Did you know that Albuquerque taxpayers are subsidizing golfers? Taxpayers of Albuquerque, the major city with the highest property tax burden (check pages 3 and 4) in New Mexico, are paying for General Obligation bonds to install a new, $1.5 million irrigation system at Ladera Golf Course Taxpayers are paying an additional $500,000 for other city golf courses (according to an article on page 9 of this publication). This, despite the fact that city golf courses are supposed to be operated as an “enterprise” within the city budget.

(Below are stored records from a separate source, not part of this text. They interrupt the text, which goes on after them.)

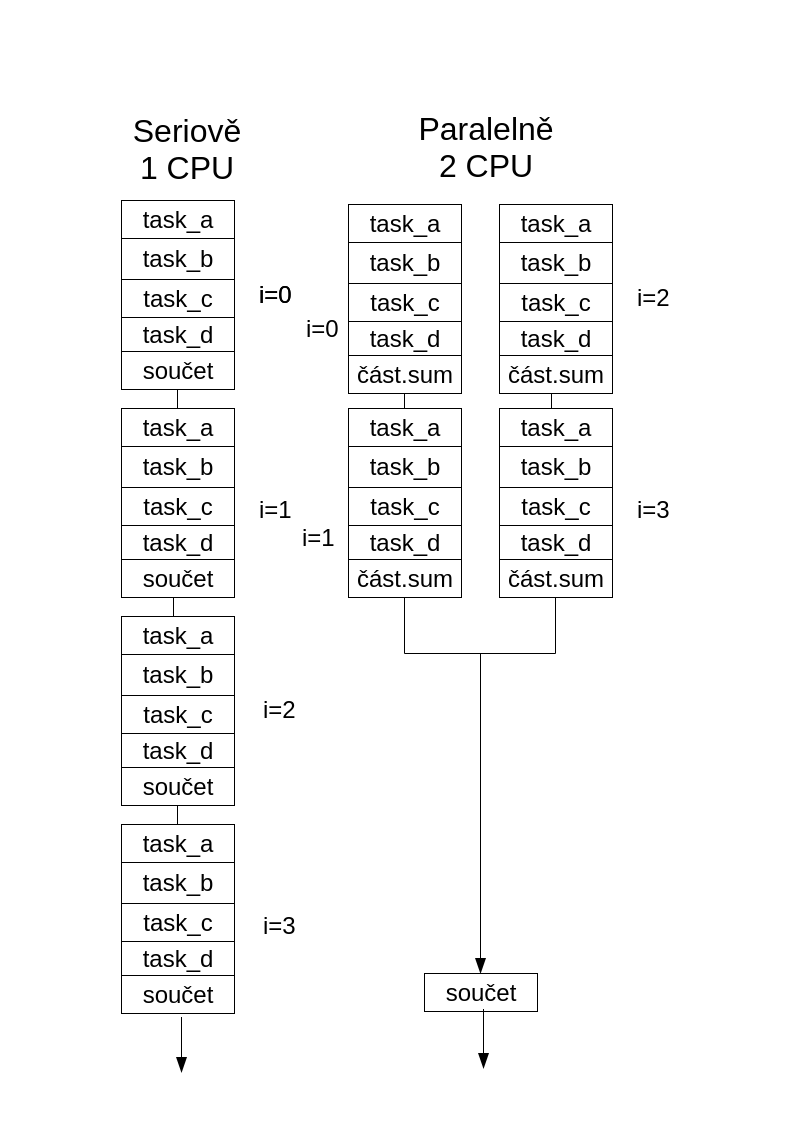
<!DOCTYPE html>
<html lang="cs">
<head>
<meta charset="utf-8">
<title>Seriově a paralelně</title>
<style>
:root { --ink: #000; --paper: #fff; }
* { box-sizing: border-box; margin: 0; padding: 0; }
html, body { width: 794px; height: 1123px; overflow: hidden; background: var(--paper); }
.diagram {
  position: relative; width: 794px; height: 1123px; overflow: hidden;
  color: var(--ink); font: 24px/28px "Liberation Sans", Arial, sans-serif;
}
.connectors { position: absolute; left: 0; top: 0; }
.connectors path { fill: none; stroke: var(--ink); stroke-width: 1; }
.connectors polygon { fill: var(--ink); }
h2 {
  position: absolute; width: 160px; text-align: center;
  font-size: 32px; line-height: 37px; font-weight: 400;
}
.title-serial { left: 107px; top: 113px; }
.title-parallel { left: 406px; top: 111px; }
.lane { position: absolute; display: flex; flex-direction: column; width: 114px; }
.serial { left: 121px; top: 200px; gap: 18px; }
.cpu-one { left: 348px; top: 204px; gap: 14px; }
.cpu-two { left: 499px; top: 204px; gap: 14px; }
.stack {
  display: grid; grid-template-rows: 38px 41px 38px 34px 38px; list-style: none;
  border: solid var(--ink); border-width: 0 1px 1px;
}
.stack li {
  display: flex; align-items: center; justify-content: center;
  border-top: 1px solid var(--ink); white-space: nowrap;
}
.result {
  position: absolute; left: 424px; top: 973px; width: 114px; height: 39px;
  display: flex; align-items: center; justify-content: center;
  border: 1px solid var(--ink);
}
.index { position: absolute; white-space: nowrap; }
.strong { text-shadow: 0 0 0 var(--ink); }
</style>
</head>
<body>
<main class="diagram">
  <h2 class="title-serial">Seriově<br>1 CPU</h2>
  <h2 class="title-parallel">Paralelně<br>2 CPU</h2>

  <section class="lane serial">
    <ul class="stack"><li>task_a</li><li>task_b</li><li>task_c</li><li>task_d</li><li>součet</li></ul>
    <ul class="stack"><li>task_a</li><li>task_b</li><li>task_c</li><li>task_d</li><li>součet</li></ul>
    <ul class="stack"><li>task_a</li><li>task_b</li><li>task_c</li><li>task_d</li><li>součet</li></ul>
    <ul class="stack"><li>task_a</li><li>task_b</li><li>task_c</li><li>task_d</li><li>součet</li></ul>
  </section>

  <section class="lane cpu-one">
    <ul class="stack"><li>task_a</li><li>task_b</li><li>task_c</li><li>task_d</li><li>část.sum</li></ul>
    <ul class="stack"><li>task_a</li><li>task_b</li><li>task_c</li><li>task_d</li><li>část.sum</li></ul>
  </section>

  <section class="lane cpu-two">
    <ul class="stack"><li>task_a</li><li>task_b</li><li>task_c</li><li>task_d</li><li>část.sum</li></ul>
    <ul class="stack"><li>task_a</li><li>task_b</li><li>task_c</li><li>task_d</li><li>část.sum</li></ul>
  </section>

  <p class="result">součet</p>

  <p class="index strong" style="left:259px;top:281px">i=0</p>
  <p class="index" style="left:259px;top:496px">i=1</p>
  <p class="index" style="left:263px;top:696px">i=2</p>
  <p class="index" style="left:263px;top:912px">i=3</p>
  <p class="index" style="left:306px;top:315px">i=0</p>
  <p class="index" style="left:302px;top:524px">i=1</p>
  <p class="index" style="left:637px;top:284px">i=2</p>
  <p class="index" style="left:637px;top:496px">i=3</p>

  <svg class="connectors" width="794" height="1123" viewBox="0 0 794 1123" aria-hidden="true">
    <defs><polygon id="arrowhead" points="-5.5,-16 5.5,-16 0,0"/></defs>
    <path d="M177.5 390V408M173.5 598V616M177.5 806V824M181.5 1017V1060"/>
    <path d="M404.5 394V408M551.5 394V408"/>
    <path d="M404.5 598V653.5H555.5V598M480.5 653.5V960M483.5 1009V1056"/>
    <use href="#arrowhead" x="181.5" y="1073"/>
    <use href="#arrowhead" x="480.5" y="974"/>
    <use href="#arrowhead" x="483.5" y="1069"/>
  </svg>
</main>
</body>
</html>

The problem is that greens crews at Ladera and the other municipal golf courses in Albuquerque (Arroyo del Oso, Los Altos, and Puerto del Sol) all hire highly-paid, unionized city workers (read the article at the top of page 21 of this publication). Worse, at least at Ladera, the unionized grounds keepers (making $18 to $20 to cut grass) have repeatedly damaged the golf course, making it less playable and, perhaps even resulting in costly repairs.

I just wrote about the need for government efficiency and specifically mentioned golf courses as an area of improvement through privatization. Perhaps Albuquerque could take a lesson (just this one time) from Detroit, where the city has privatized golf course management and actually earned $250,000 annually on its golf courses rather than asking overburdened taxpayers for ever-more. With workers paid at private rates and more flexible work rules, I’ll bet Albuquerque’s golf courses, located in a far better climate than Detroit’s, could turn a profit and become truly first-class courses as well.